_DATASET EXCERPTS_:

++++

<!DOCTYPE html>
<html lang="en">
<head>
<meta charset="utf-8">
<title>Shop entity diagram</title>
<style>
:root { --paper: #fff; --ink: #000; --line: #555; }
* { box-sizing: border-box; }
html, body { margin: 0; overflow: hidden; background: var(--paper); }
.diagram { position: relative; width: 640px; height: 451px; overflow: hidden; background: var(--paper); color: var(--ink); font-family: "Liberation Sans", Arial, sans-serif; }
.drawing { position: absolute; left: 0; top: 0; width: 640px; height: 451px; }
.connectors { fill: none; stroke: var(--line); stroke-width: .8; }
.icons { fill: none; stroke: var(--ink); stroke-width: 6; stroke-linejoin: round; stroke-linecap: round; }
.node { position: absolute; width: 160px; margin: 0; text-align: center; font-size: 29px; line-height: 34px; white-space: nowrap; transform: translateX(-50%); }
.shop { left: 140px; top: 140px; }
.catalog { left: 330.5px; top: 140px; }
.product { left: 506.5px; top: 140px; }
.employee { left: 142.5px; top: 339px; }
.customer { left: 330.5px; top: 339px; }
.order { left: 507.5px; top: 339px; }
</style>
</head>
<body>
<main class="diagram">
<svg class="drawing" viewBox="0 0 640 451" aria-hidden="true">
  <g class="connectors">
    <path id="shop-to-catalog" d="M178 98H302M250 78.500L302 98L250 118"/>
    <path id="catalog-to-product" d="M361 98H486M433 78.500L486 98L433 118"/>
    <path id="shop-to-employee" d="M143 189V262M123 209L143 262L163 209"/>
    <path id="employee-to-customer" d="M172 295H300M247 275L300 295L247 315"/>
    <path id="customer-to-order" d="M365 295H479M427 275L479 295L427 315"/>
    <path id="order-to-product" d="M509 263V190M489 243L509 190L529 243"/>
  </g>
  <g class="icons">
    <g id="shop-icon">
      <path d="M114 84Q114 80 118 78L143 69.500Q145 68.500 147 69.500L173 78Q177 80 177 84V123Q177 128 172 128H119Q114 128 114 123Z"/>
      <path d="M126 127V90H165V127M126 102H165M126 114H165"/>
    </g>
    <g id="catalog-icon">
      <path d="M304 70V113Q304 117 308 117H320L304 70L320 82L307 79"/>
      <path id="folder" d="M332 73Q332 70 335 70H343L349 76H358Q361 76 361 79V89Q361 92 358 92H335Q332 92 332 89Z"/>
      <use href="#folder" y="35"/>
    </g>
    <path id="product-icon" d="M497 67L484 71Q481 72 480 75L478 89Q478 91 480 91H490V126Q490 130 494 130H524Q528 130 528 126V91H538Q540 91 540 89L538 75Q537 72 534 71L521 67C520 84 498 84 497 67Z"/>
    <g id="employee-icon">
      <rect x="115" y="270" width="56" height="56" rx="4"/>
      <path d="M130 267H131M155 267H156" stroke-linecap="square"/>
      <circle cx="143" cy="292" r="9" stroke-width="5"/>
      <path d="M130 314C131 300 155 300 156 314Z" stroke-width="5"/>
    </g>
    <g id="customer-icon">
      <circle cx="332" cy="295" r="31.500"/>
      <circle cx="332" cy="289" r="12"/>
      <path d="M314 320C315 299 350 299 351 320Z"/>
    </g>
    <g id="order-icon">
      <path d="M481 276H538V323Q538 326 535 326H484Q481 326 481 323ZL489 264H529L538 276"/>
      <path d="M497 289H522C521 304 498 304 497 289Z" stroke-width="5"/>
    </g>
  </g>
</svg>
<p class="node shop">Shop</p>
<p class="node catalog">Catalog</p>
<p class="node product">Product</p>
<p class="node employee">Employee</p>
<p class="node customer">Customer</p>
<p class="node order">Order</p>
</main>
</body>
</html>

++++

_WHAT TO WORK ON_: If a line of the listing above holds the string "html", copy it.

_RESULT OF THE EXERCISE_:
<!DOCTYPE html>
<html lang="en">
html, body { margin: 0; overflow: hidden; background: var(--paper); }
</html>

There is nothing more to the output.